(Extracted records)
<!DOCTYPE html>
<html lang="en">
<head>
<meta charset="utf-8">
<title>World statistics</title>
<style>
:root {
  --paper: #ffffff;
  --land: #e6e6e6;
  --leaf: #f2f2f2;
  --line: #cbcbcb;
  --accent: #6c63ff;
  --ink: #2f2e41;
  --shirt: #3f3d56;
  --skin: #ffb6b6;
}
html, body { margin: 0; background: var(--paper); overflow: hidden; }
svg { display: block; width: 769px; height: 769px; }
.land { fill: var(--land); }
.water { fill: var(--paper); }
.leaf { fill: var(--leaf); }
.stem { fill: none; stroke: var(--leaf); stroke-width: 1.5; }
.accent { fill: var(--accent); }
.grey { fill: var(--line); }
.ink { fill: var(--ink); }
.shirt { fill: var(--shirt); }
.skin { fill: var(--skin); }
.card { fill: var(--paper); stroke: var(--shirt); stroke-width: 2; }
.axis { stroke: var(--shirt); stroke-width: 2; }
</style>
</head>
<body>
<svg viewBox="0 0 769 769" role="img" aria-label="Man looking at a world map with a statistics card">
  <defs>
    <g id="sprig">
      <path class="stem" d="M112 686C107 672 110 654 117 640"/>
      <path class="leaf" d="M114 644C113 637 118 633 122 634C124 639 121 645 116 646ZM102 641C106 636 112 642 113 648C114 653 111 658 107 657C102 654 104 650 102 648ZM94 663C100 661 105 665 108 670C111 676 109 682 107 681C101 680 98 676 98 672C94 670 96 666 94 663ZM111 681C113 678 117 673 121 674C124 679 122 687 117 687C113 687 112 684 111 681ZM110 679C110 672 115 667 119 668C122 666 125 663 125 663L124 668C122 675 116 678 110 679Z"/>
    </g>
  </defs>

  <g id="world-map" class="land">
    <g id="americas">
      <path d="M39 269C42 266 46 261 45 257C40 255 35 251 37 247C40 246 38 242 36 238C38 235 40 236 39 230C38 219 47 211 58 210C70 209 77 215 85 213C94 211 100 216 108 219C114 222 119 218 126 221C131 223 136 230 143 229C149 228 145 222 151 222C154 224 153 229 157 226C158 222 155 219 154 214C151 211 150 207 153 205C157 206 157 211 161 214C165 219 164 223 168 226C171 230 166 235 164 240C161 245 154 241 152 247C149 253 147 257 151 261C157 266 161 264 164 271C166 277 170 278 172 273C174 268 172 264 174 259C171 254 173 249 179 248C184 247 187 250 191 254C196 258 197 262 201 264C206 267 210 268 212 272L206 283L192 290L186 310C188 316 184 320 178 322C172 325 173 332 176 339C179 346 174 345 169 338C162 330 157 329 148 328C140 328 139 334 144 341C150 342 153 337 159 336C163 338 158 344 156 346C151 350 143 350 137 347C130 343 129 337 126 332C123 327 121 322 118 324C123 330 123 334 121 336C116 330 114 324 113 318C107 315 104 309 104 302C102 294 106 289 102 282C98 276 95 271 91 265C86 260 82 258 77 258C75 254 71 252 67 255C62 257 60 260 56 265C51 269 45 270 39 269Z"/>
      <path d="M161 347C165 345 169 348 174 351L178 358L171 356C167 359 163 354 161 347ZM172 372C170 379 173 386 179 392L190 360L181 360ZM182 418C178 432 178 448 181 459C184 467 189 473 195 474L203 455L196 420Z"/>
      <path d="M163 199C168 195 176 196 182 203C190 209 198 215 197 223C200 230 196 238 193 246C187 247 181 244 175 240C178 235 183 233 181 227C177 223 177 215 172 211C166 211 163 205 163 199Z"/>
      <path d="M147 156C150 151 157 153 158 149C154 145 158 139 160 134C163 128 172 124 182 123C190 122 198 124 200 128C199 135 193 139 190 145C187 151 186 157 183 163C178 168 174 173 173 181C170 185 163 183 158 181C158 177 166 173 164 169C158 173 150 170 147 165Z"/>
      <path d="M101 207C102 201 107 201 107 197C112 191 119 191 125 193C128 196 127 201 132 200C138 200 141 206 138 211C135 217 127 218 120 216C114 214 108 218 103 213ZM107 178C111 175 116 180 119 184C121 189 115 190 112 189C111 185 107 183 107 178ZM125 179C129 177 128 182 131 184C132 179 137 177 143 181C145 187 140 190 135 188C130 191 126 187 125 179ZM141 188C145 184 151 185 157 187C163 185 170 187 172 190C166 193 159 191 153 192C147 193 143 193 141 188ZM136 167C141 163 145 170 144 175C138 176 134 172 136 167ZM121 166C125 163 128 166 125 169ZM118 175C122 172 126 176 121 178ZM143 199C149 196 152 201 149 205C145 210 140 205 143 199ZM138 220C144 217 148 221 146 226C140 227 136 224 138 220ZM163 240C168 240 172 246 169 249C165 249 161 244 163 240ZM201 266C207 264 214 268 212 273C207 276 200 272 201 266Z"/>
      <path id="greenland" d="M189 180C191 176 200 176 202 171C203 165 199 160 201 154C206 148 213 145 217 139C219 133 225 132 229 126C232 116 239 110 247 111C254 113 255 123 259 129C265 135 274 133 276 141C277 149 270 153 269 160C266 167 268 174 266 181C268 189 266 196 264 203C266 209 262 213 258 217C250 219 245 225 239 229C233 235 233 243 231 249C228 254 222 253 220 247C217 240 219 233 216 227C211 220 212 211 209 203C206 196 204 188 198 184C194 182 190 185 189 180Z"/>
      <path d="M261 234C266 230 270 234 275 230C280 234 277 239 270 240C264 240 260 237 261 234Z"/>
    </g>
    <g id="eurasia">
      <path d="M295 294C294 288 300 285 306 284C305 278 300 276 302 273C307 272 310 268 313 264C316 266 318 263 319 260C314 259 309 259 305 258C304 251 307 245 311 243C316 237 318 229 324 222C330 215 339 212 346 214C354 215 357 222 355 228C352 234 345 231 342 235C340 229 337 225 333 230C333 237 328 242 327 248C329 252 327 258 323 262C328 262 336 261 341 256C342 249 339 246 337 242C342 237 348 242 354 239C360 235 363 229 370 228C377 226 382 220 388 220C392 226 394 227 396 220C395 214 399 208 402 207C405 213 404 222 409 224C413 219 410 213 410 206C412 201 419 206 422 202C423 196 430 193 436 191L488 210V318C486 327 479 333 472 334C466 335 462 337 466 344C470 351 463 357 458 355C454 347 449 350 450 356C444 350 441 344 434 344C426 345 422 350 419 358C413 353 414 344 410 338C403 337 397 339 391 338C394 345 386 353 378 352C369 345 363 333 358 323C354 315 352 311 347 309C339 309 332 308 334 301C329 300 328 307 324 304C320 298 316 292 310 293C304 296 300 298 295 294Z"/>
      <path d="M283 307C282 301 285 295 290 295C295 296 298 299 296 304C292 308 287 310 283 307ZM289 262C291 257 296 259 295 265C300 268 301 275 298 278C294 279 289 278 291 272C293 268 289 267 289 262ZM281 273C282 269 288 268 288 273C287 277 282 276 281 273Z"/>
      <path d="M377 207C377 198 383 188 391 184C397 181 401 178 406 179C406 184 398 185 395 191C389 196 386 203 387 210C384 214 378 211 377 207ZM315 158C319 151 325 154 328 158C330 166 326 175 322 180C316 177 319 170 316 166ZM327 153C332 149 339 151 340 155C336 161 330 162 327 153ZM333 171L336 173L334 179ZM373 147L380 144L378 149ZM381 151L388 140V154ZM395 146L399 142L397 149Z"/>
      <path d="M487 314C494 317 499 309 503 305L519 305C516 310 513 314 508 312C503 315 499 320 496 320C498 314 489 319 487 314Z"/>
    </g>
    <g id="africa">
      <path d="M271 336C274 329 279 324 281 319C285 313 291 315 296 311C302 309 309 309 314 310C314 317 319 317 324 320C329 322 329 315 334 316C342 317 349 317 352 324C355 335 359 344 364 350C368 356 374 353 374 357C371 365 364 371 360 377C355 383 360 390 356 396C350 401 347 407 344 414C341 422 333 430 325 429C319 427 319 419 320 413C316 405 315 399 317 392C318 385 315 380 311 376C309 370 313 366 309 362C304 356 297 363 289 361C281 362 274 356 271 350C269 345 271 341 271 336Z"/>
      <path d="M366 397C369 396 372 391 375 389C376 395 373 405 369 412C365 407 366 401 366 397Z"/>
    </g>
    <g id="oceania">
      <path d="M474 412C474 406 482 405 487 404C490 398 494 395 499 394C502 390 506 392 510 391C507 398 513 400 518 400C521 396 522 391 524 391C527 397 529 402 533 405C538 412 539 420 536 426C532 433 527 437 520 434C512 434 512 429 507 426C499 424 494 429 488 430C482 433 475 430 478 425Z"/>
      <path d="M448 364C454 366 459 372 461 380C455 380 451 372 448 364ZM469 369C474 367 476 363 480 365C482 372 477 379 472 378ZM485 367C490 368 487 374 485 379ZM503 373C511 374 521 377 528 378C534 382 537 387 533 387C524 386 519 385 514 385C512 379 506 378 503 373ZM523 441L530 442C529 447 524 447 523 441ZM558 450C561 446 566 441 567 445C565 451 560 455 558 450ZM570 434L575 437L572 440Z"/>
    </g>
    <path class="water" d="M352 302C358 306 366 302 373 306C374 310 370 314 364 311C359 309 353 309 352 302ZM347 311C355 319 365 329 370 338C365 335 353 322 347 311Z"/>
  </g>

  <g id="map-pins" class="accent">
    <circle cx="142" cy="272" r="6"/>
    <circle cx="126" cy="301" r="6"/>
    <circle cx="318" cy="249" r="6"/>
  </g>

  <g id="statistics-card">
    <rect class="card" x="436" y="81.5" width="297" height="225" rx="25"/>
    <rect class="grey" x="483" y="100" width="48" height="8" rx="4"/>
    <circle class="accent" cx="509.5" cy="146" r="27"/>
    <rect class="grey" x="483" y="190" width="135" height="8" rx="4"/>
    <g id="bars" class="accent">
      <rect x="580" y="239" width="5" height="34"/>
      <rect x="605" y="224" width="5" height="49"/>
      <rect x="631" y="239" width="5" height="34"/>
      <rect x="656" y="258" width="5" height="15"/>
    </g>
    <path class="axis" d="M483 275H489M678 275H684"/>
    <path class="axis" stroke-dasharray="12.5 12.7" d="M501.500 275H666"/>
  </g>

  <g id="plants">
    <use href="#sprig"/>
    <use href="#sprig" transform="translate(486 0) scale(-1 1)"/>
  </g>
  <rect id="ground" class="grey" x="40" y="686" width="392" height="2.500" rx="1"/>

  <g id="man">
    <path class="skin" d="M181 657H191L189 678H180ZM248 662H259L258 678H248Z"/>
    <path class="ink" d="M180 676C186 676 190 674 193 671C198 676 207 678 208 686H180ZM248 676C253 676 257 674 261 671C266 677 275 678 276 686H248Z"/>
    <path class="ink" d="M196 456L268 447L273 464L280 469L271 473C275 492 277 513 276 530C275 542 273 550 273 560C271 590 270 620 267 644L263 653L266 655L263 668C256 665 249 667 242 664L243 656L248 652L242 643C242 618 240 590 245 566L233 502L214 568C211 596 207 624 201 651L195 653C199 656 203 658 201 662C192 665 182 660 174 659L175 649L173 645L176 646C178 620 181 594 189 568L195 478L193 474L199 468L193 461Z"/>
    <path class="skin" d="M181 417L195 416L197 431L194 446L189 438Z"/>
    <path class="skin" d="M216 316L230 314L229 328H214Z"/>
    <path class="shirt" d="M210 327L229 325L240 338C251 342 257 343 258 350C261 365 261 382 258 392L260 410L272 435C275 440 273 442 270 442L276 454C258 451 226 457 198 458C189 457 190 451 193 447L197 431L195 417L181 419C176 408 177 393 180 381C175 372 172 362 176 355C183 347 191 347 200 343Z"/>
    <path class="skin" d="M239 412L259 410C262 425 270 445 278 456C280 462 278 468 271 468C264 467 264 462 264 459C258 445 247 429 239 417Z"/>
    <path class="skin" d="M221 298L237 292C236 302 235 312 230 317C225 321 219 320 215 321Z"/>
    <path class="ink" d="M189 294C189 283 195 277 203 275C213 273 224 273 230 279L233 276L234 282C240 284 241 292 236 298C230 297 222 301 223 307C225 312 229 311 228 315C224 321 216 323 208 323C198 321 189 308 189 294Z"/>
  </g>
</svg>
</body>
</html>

- [WHAT NEEDS TO BE DONE] In the entries above, identify every line with the string "rect".

- [EXPECTED ANSWER]
    <rect class="card" x="436" y="81.5" width="297" height="225" rx="25"/>
    <rect class="grey" x="483" y="100" width="48" height="8" rx="4"/>
    <rect class="grey" x="483" y="190" width="135" height="8" rx="4"/>
      <rect x="580" y="239" width="5" height="34"/>
      <rect x="605" y="224" width="5" height="49"/>
      <rect x="631" y="239" width="5" height="34"/>
      <rect x="656" y="258" width="5" height="15"/>
  <rect id="ground" class="grey" x="40" y="686" width="392" height="2.500" rx="1"/>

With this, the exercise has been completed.